There was a lot of outrage on social media after news spread that Kenosha Police Officer Rusten Sheskey returned to work after shooting Jacob Blake in the back seven times in August 2020.
In a press release post via Twitter, Kenosha police said an investigation by an outside agency, and reviewed by an independent expert and the Kenosha County District Attorney found Sheskey “acted within the law and was consistent with training.” The statement goes on to say an internal investigation also conducted concluded that the cop was “acting within policy and will not be subjected to discipline.” He returned to the job from administrative leave on March 31, according to NPR. The Kenosha County District Attorney’s Office also decided not to file criminal charges against Sheskey.
There are many Derek Chauvins in America. Rusten Sheskey, the Kenosha police officer who shot Jacob Blake seven times in the back, has returned to active duty.— Grande Capo (@VoLinxx) April 14, 2021
Sheskey should be fired. He should face criminal charges. Our justice system is failing. #SurvivingAmericasPolice pic.twitter.com/pGzR7AVvH4
According to REVOLT, Sheskey was responding to a domestic call during a birthday party last August, which was placed by the mother of three of Blake’s children, for one of their sons. In a “Good Morning America” interview, Blake told Michael Strahan that no officer spoke to him or told him they had a warrant for his arrest, and instead grabbed him and slammed him against his car as his children watched from inside. He would then be shot in front of them as he tried to get back into the car. The shooting left Blake paralyzed from the waist down. He’s since filed a lawsuit against Sheskey in March 2021, according to NPR.
Sheskey, according to WISN-TV, is also being investigated for his stolen service weapon, given to him while on paid leave. Kenosha police say they wouldn’t give details about when or where the gun was stolen. WISN-TV sources say the gun was later recovered, and the statement released by the police did not mention that the missing gun.
Others have spoken out and protested, according to REVOLT, in his case and are continuing to seek damages for his injury. Two other officers who were also involved in the shooting have returned to duty as well.
The claim: What did Rusten Sheskey’s investigation process entail following his criminal complaint for shooting Jacob Blake in the back?
Our findings: According to the City of Kenosha’s website, investigations are performed by the Kenosha Police Department Internal Affairs Unit. The policy says the department is to accept, investigate and resolve complaints by anyone regarding Kenosha police officers. Following the complaint being made, the investigation must show misconduct and the officer will be disciplined based on the violation’s seriousness. Disciplinary actions range from suspension and, in extreme cases, termination, the policy says. If the complaint is criminal “in nature,” the case will be turned over for prosecution. The website also doesn’t give a timeframe for how long an investigation will last and says it largely depends on the investigation’s depth and/or the availability of everyone involved.

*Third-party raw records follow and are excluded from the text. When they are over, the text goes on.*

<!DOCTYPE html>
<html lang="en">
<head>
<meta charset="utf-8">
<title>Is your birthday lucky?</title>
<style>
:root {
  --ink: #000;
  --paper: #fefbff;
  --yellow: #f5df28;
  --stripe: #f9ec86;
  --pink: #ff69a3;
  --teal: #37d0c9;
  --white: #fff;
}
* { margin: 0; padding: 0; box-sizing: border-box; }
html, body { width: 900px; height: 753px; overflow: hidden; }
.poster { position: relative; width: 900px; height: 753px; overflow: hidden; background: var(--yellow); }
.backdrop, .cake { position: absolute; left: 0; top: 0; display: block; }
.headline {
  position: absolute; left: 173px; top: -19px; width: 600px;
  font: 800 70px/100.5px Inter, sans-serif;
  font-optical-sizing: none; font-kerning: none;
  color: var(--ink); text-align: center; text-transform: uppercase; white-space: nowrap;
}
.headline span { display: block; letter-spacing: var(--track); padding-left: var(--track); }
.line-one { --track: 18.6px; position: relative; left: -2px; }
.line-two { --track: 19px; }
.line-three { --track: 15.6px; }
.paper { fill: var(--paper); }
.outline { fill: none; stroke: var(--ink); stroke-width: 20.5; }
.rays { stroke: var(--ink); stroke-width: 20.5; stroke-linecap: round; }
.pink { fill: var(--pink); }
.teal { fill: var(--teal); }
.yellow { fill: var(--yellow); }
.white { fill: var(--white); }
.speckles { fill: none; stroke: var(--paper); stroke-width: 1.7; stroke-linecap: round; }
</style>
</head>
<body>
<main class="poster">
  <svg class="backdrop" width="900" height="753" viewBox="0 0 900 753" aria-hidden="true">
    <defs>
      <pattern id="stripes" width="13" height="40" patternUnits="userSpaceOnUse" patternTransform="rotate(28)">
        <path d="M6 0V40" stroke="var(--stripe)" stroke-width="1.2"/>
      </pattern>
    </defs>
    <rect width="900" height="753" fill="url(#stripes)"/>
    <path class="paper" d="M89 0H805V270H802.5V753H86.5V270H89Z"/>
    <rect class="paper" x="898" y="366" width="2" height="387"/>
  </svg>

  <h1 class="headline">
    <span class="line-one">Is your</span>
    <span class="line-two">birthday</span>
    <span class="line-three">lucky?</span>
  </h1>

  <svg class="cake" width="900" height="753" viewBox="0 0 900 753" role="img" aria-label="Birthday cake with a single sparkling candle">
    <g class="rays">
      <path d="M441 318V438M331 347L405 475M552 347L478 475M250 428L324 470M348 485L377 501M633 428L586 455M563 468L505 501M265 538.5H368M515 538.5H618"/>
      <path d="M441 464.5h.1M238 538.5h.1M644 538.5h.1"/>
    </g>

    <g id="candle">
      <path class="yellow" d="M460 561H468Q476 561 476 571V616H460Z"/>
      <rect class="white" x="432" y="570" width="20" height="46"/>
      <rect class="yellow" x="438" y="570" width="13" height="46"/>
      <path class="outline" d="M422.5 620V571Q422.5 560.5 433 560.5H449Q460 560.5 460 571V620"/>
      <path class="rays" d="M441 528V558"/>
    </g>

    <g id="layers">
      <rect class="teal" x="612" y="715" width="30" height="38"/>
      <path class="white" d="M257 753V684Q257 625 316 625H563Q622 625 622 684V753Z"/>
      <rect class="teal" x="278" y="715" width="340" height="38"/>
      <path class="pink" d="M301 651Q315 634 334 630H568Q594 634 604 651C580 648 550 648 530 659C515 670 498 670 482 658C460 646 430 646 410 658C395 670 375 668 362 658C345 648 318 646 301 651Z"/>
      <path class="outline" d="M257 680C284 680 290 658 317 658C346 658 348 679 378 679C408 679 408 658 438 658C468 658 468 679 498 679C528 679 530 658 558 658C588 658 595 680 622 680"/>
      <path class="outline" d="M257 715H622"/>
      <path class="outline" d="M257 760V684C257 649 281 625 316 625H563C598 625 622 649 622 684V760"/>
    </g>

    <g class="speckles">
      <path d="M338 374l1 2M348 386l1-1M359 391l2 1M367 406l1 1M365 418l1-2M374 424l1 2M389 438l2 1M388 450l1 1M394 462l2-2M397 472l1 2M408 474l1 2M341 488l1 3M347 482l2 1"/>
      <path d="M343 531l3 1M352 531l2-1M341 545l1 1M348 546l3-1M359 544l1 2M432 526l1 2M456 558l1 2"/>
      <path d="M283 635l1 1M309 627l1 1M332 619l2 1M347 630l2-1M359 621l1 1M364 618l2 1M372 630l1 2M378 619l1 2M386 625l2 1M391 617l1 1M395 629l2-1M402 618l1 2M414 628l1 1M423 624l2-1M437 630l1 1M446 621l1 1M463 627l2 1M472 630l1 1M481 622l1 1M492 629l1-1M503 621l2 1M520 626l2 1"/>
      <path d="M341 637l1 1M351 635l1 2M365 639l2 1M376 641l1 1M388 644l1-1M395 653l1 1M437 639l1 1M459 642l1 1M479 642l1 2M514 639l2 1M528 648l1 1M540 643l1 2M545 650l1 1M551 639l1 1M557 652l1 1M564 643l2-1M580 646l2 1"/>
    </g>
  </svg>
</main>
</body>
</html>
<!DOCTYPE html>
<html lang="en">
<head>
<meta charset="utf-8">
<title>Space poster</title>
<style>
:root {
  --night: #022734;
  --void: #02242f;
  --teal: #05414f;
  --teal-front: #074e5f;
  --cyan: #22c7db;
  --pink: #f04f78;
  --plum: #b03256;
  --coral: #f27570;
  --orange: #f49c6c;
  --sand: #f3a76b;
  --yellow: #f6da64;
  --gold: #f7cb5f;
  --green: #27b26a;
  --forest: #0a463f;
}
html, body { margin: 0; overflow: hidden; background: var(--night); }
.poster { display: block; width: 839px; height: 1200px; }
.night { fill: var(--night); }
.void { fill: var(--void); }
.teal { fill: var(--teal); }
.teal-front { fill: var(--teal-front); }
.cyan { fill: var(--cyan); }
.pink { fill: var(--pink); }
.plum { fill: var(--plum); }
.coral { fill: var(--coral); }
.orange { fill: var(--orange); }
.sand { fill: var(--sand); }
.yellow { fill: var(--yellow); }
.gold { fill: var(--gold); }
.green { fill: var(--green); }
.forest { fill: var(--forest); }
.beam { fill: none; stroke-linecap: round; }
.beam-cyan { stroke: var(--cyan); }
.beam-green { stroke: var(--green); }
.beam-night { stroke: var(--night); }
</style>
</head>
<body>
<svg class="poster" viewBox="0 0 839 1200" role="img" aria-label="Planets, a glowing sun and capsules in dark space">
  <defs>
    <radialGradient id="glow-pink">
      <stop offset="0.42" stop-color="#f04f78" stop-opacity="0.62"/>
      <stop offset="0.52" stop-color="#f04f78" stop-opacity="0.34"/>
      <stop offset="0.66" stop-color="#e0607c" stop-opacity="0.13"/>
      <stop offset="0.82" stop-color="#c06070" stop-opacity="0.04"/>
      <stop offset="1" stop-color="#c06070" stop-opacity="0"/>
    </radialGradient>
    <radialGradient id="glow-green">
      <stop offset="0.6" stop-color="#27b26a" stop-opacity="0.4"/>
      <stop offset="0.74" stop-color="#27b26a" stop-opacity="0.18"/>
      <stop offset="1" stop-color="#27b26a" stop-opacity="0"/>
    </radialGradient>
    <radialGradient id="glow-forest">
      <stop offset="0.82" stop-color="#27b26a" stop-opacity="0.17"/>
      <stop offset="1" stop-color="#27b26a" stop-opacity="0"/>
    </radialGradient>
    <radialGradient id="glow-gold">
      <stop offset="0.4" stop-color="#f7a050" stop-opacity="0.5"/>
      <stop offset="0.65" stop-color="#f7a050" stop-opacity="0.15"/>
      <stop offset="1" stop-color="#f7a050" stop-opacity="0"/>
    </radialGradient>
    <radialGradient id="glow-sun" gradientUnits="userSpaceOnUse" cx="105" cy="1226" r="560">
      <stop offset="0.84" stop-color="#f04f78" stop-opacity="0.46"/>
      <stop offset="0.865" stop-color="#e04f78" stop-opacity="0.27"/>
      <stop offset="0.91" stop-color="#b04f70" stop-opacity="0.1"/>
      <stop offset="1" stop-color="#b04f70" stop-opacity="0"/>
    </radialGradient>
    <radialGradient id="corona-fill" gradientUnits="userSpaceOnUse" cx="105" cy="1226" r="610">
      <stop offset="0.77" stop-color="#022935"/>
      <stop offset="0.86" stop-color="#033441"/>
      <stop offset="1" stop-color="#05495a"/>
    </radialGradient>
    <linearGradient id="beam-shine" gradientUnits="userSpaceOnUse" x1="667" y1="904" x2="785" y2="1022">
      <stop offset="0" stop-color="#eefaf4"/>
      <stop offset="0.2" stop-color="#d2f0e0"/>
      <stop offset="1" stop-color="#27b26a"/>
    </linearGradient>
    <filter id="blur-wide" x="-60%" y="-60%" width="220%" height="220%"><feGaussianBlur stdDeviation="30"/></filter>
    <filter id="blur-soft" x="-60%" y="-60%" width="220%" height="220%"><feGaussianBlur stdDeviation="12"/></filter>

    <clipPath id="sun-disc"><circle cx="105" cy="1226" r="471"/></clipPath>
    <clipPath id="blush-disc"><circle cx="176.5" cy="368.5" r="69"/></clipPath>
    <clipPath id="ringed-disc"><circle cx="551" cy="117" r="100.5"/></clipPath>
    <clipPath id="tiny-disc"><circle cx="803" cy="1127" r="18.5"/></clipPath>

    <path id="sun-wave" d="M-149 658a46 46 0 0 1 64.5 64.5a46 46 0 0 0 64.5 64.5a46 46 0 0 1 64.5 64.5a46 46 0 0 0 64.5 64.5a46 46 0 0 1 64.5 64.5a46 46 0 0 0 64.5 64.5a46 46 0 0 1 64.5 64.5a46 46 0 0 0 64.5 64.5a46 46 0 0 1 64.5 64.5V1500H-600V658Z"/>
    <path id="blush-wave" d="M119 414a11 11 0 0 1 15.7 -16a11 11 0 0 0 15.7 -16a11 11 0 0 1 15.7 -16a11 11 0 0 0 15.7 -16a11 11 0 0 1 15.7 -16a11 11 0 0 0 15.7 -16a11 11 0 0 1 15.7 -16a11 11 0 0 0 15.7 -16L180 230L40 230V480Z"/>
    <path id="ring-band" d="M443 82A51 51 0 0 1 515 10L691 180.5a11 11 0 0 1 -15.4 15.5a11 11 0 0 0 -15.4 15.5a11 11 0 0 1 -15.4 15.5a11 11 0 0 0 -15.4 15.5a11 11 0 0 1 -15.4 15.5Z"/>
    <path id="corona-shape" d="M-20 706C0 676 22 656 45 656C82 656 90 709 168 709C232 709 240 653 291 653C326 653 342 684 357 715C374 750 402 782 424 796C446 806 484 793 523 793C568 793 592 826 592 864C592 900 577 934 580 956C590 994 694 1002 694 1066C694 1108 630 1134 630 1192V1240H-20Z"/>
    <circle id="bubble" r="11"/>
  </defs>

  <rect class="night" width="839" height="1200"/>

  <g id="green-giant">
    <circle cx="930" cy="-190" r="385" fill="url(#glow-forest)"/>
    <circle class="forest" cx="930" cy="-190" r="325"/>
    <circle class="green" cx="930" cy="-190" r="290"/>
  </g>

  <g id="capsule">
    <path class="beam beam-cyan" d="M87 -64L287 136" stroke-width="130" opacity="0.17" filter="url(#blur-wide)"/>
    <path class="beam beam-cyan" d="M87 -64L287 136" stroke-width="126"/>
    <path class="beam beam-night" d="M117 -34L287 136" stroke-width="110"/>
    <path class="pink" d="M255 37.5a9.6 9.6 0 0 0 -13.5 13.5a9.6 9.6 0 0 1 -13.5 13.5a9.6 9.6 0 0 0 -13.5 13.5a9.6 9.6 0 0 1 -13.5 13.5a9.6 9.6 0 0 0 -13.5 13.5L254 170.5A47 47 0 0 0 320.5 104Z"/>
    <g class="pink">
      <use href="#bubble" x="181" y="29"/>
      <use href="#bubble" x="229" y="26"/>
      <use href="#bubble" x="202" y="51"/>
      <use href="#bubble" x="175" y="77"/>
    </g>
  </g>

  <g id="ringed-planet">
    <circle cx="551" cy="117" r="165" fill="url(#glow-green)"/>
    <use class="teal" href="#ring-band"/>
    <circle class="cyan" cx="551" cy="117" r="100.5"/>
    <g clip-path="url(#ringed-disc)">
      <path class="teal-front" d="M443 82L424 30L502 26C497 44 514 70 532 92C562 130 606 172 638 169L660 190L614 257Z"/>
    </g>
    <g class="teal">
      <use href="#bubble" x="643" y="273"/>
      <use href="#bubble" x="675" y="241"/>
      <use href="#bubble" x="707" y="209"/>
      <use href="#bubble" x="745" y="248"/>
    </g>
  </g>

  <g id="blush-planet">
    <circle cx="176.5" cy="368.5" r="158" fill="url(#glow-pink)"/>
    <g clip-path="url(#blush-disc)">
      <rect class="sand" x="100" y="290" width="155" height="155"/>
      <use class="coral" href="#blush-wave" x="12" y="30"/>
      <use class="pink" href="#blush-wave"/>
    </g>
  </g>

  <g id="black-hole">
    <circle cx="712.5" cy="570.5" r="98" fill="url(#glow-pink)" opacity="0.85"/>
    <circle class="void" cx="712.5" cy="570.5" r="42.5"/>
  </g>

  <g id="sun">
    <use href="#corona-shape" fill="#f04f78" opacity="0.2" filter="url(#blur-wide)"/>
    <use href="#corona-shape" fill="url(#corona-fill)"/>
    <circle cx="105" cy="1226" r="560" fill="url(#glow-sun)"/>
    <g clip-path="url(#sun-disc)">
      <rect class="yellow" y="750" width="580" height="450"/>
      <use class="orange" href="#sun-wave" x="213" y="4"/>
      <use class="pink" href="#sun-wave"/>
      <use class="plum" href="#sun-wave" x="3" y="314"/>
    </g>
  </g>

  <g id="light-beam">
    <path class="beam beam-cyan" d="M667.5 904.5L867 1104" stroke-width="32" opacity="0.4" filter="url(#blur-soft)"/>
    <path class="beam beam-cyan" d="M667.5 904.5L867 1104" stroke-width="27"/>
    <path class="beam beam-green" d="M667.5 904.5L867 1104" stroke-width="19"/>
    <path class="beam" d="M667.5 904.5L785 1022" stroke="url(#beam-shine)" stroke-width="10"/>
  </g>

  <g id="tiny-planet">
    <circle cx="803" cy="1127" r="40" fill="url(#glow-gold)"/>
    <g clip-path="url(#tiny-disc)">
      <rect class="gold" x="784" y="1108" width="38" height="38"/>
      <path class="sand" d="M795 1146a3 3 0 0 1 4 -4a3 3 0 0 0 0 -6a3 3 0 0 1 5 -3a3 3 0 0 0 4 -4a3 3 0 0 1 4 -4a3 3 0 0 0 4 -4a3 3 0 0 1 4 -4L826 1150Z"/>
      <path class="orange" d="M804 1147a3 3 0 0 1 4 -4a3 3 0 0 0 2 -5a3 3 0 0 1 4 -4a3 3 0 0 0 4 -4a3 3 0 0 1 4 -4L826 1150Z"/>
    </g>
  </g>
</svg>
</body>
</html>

With repeated cases of officers returning to work or getting jobs elsewhere after incidents involving Black people continuing to occur, California House Representative Karen Bass tweeted that “there’s no national standard for policing” after the news of Shesky reporting back to work spread across social media. She’s currently sponsoring a bill that would enforce accountability for police officers in brutality and racial-profiling cases.
Rep. Bass introduced the George Floyd Justice in Policing Act of 2021 in February. According to a fact sheet from the U.S. House Judiciary Committee, the main points of the bill are as followed:
- Prohibit federal, state and local law enforcement from racial, religious and discriminatory profiling
- Mandates training on racial, religious and discriminatory profiling for all law enforcement
- Requires law enforcement to collect data on all investigatory activities
The bill was named after Minneapolis Officer Derek Chauvin held his knee on George Floyd’s neck during an arrest last May. Floyd died following the incident, which led to nationwide protests. The officers involved in Floyd’s case were fired then charged with crimes connected to the incident.
Our fact-check sources:
· What to Know about George Floyd’s death – The New York Times
· Fact Sheet: George Floyd Justice in Policing Act of 2020 – U.S. House Judiciary Committee
· The Kenosha Police Department Internal Affairs Unit Policy - The City of Kenosha